(In the annals of the Washington Times (8/10/99), Professor Sanford Pinsker reports on "Our Litigious Society," with tongue firmly in cheek, as follows)
"...I had strolled into a restaurant to do some research on the endangered species of my choice--namely, the three martini luncheon. Across the room, well within olive-flicking range, were four businessmen who looked for all the world like the types certain government sourpusses are out to sober up. I eyeballed the French menu for any words I might recognize from undergraduate bouts with Camus and kept my ears cocked.
"'Oh, Miss,' one of the three-piece suits rang out. 'I think I've changed my mind about the onion soup. Bring me the vichyssoise instead.' 'I'm sorry, sir,' the waitress replied, in a tone that made it clear she wasn't, 'but you entered into an oral contract for French onion soup and as anyone who has read Municipal Code 3579, section b, understands, the original order is binding. Therefore, pursuant to my responsibilities, and those of the restaurant--as outlined in Ordinances for Innkeepers and restaurateurs, paragraph 3--I have given same to chef. And by the way, buddy, my name is Ms. Singleton.'
"'That may be so,' chimed in a second businessman, 'but I'm afraid you've overlooked the provisions of the Fair Practices and Reasonable Requests Act of 1994. Besides, the issue here is not that my friend changed his mind, but, rather, that you are derelict in your duties as catalogued in Government Pamphlet SB68100-10 (Job Description: Wait Person). Item 10 clearly states that such a manner that their reasonable requests (e.g., for refills of water or a clean fork can be satisfied with dispatch.'

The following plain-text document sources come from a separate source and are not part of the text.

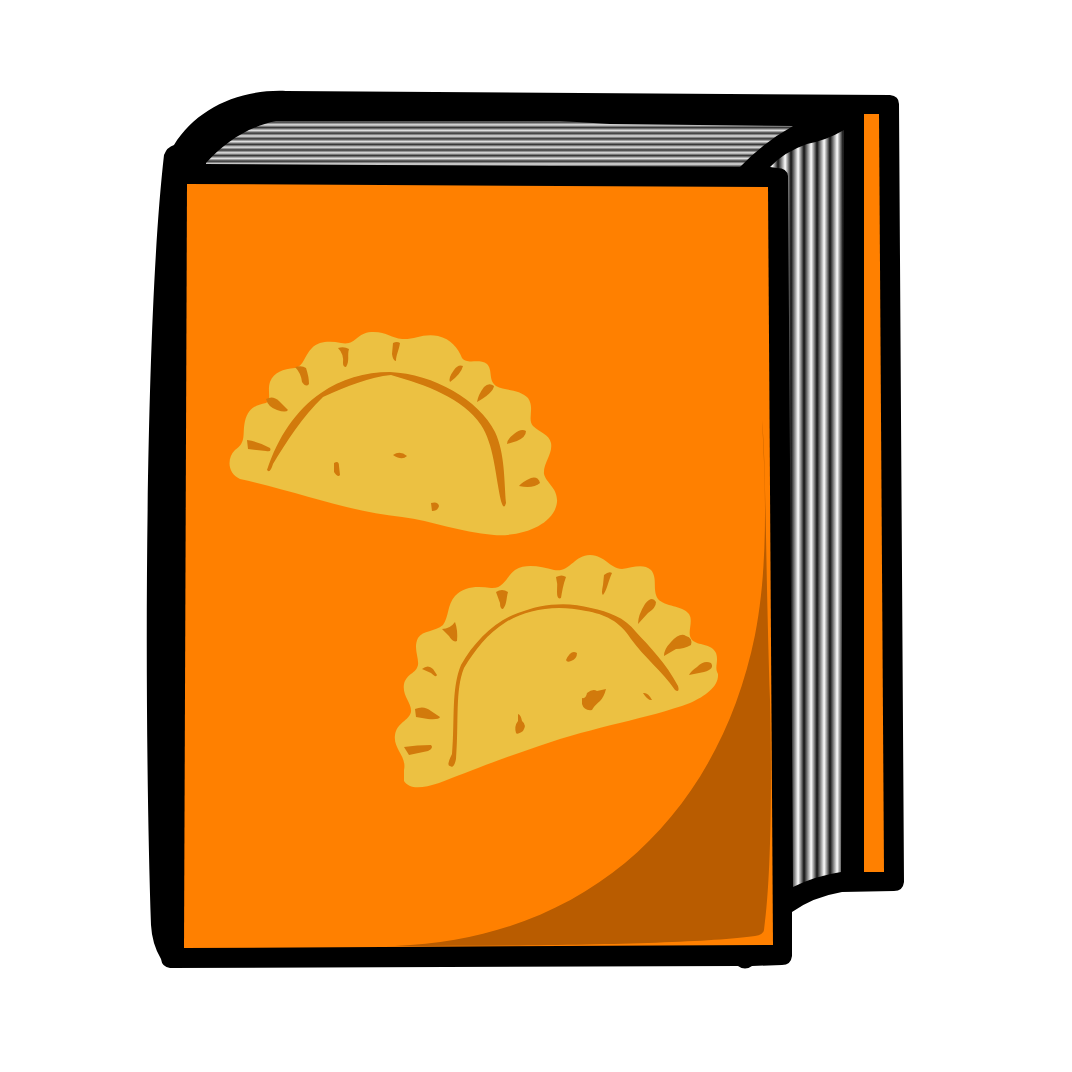
<!DOCTYPE html>
<html lang="en">
<head>
<meta charset="utf-8">
<title>Dumpling cookbook</title>
<style>
:root {
  --paper: #fff;
  --ink: #000;
  --cover: #ff8000;
  --cover-shade: #b95c00;
  --dough: #ecc142;
  --crease: #d27a0c;
}
html, body { margin: 0; background: var(--paper); overflow: hidden; }
svg { display: block; width: 1072px; height: 1072px; }
.ink { fill: var(--ink); }
.cover { fill: var(--cover); }
.shade { fill: var(--cover-shade); }
.dough { fill: var(--dough); }
.crease { fill: var(--crease); }
</style>
</head>
<body>
<svg viewBox="0 0 1072 1072" role="img" aria-label="Orange cookbook with two dumplings on its cover">
  <defs>
    <linearGradient id="top-pages" gradientUnits="userSpaceOnUse" x1="0" y1="122" x2="0" y2="127.6" spreadMethod="repeat">
      <stop offset="0" stop-color="#333"/>
      <stop offset=".5" stop-color="#e4e4e4"/>
      <stop offset="1" stop-color="#333"/>
    </linearGradient>
    <linearGradient id="side-pages" gradientUnits="userSpaceOnUse" x1="791" y1="0" x2="804" y2="0" spreadMethod="repeat">
      <stop offset="0" stop-color="#111"/>
      <stop offset=".55" stop-color="#fff"/>
      <stop offset="1" stop-color="#111"/>
    </linearGradient>
  </defs>

  <g id="book">
    <path class="ink" d="M286 91L890 95Q899 96 899 104L904 882Q903 891 894 891L842 892Q813 897 792 912V956Q791 965 782 965L752 966Q745 971 738 966L170 968Q162 967 161 959Q152 944 151 925C144 720 144 330 164 155Q167 147 174 145C196 109 239 89 286 91Z"/>
    <path id="page-tops" fill="url(#top-pages)" d="M206 163C225 142 248 127 276 121L560 121L610 124L793 126Q764 142 740 167L206 164Z"/>
    <path id="page-sides" fill="url(#side-pages)" d="M770 167Q784 152 807 144Q827 140 844 130L841 872Q815 876 793 887L788 176Q787 168 777 168Z"/>
    <path id="back-cover" class="cover" d="M864 114H879L884 872H864Z"/>
    <path id="front-cover" class="cover" d="M187 184L768 187L773 945L184 948Z"/>
    <path id="cover-shadow" class="shade" d="M762 420C766 462 765 540 770 700C772 790 771 880 764 930Q763 935 755 936C700 944 540 946 395 946C590 939 719 813 755 635C768 570 766 490 762 420Z"/>
  </g>

  <g id="upper-dumpling">
    <path class="dough" d="M235 450C247 442 242 434 245 421C248 409 255 405 266 403C272 400 267 391 270 382C274 372 283 369 295 368C304 366 304 356 312 348C319 341 330 341 341 343C356 346 356 333 371 332C386 331 391 338 402 339C414 340 423 333 438 336C451 339 458 348 462 358C467 365 479 358 487 364C493 370 488 380 496 386C505 391 520 389 528 398C535 408 527 419 533 426C540 433 549 434 551 443C553 454 543 463 544 474C546 483 558 488 557 502C555 523 525 537 494 535C459 532 433 521 402 517C345 511 300 492 240 479C227 473 227 458 235 450Z"/>
    <g class="crease">
      <path d="M267 470C278 437 296 410 321 393C341 379 365 372 390 372C434 374 479 400 495 432C505 453 504 480 506 503Q504 511 501 501C495 473 494 445 481 425C463 398 426 385 391 375C370 377 347 386 323 397C302 417 287 441 273 464Q270 474 267 470Z"/>
      <path d="M338 348Q344 346 349 349C347 355 350 361 346 367Q343 367 343 363Q344 354 338 348Z"/>
      <path d="M393 343Q397 341 400 343C399 350 396 355 396 361Q393 361 392 354Z"/>
      <path d="M295 367Q302 365 306 368Q309 377 309 384Q306 388 302 382Q301 373 295 367Z"/>
      <path d="M266 399Q273 395 279 401L288 410Q286 413 277 410Q268 407 266 399Z"/>
      <path d="M247 440Q260 442 270 448Q272 452 266 451L248 449Z"/>
      <path d="M454 370Q458 364 463 366Q461 374 450 382Q448 378 454 370Z"/>
      <path d="M484 387Q489 382 494 386Q493 393 477 402Q478 395 484 387Z"/>
      <path d="M514 434Q521 428 526 431Q526 437 517 441L507 444Q507 439 514 434Z"/>
      <path d="M531 478Q538 476 540 483Q533 489 519 486Q522 482 531 478Z"/>
      <path d="M334 463Q339 460 339 466L340 475Q338 478 334 472Z"/>
      <path d="M393 455Q400 450 407 456Q402 461 393 455Z"/>
      <path d="M431 503Q438 501 439 506Q438 511 432 511Z"/>
    </g>
  </g>

  <g id="lower-dumpling">
    <path class="dough" d="M404 770C407 756 393 749 395 735C397 722 409 721 411 712C412 703 402 696 404 684C407 673 416 674 418 665C419 657 413 648 418 638C423 630 435 632 443 625C449 617 447 605 455 596C464 586 478 586 491 588C504 589 506 577 515 570C527 563 541 567 554 570C570 573 574 555 590 555C606 556 609 568 622 569C632 568 643 563 651 570C658 578 652 590 658 599C665 607 682 605 689 614C694 622 686 633 692 640C698 646 711 643 716 653C719 662 714 667 718 674C719 686 706 696 690 703C647 719 596 726 539 746C500 759 465 773 439 783C421 789 409 789 404 781Z"/>
    <g class="crease">
      <path d="M450 766Q446 766 452 754C455 720 451 689 461 665C474 642 495 621 518 613C540 604 567 601 591 608C609 612 624 617 636 632C649 646 666 663 678 686Q680 693 675 690C662 671 644 657 631 639C620 621 604 614 586 611C554 604 527 610 506 622C487 634 475 650 464 668C455 690 459 721 456 759Q454 769 450 766Z"/>
      <path d="M496 592Q502 588 508 592C506 599 507 604 503 609Q500 609 500 603Z"/>
      <path d="M556 577Q562 574 566 577C563 585 562 592 561 598Q557 600 557 592Q558 584 556 577Z"/>
      <path d="M604 575Q609 571 612 573C608 582 607 590 603 595Q601 594 603 585Z"/>
      <path d="M442 629Q450 629 455 622Q458 630 457 641Q453 643 449 636Z"/>
      <path d="M422 669Q428 664 433 669L437 675Q436 678 431 673Z"/>
      <path d="M415 709Q424 705 431 711L440 717Q439 720 428 719L416 717Z"/>
      <path d="M404 747Q417 745 431 745Q434 748 428 751L409 755Z"/>
      <path d="M645 604Q652 595 656 602Q656 608 648 613L638 624Q638 615 645 604Z"/>
      <path d="M671 642Q680 632 686 636Q693 638 691 645Q684 649 676 649L664 656Q664 649 671 642Z"/>
      <path d="M697 667Q704 660 711 663Q715 669 704 672L689 675Q691 671 697 667Z"/>
      <path d="M566 660Q571 649 577 653Q577 659 571 661Q567 663 566 660Z"/>
      <path d="M582 698Q586 699 587 693Q593 688 597 691L606 689Q604 697 600 701Q594 706 592 710Q584 711 582 704Z"/>
      <path d="M643 693Q648 692 652 700Q648 701 643 693Z"/>
      <path d="M518 714Q521 715 522 721Q527 725 523 731Q517 735 516 733Q514 726 518 721Z"/>
    </g>
  </g>
</svg>
</body>
</html>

"'That may be so,' Ms. Wait Person replied, as she took out a paperback volume from her apron pocket and began thumbing through it. 'But the issue hangs on how one defines "reasonable request." Even President Clinton couldn't have said it better, doesn't it.'
"'See ya in court!' the soupless man shouted. Once again, the small claims of small claims court chalked up another victory. I made a mental note to see what I could do about preserving the old-fashioned, very civil three-martini lunch. You see, I've abandoned all hope that America will return to a quieter time when people clubbed at each other with brickbats instead of legal precedents. Until then, however, I can hardly wait until 'The Case of the Contested Soup' gets on the TV docket and I wait anxiously as Judge Judy takes a short recess, watches the commercial in her chambers, and then comes back with her verdict."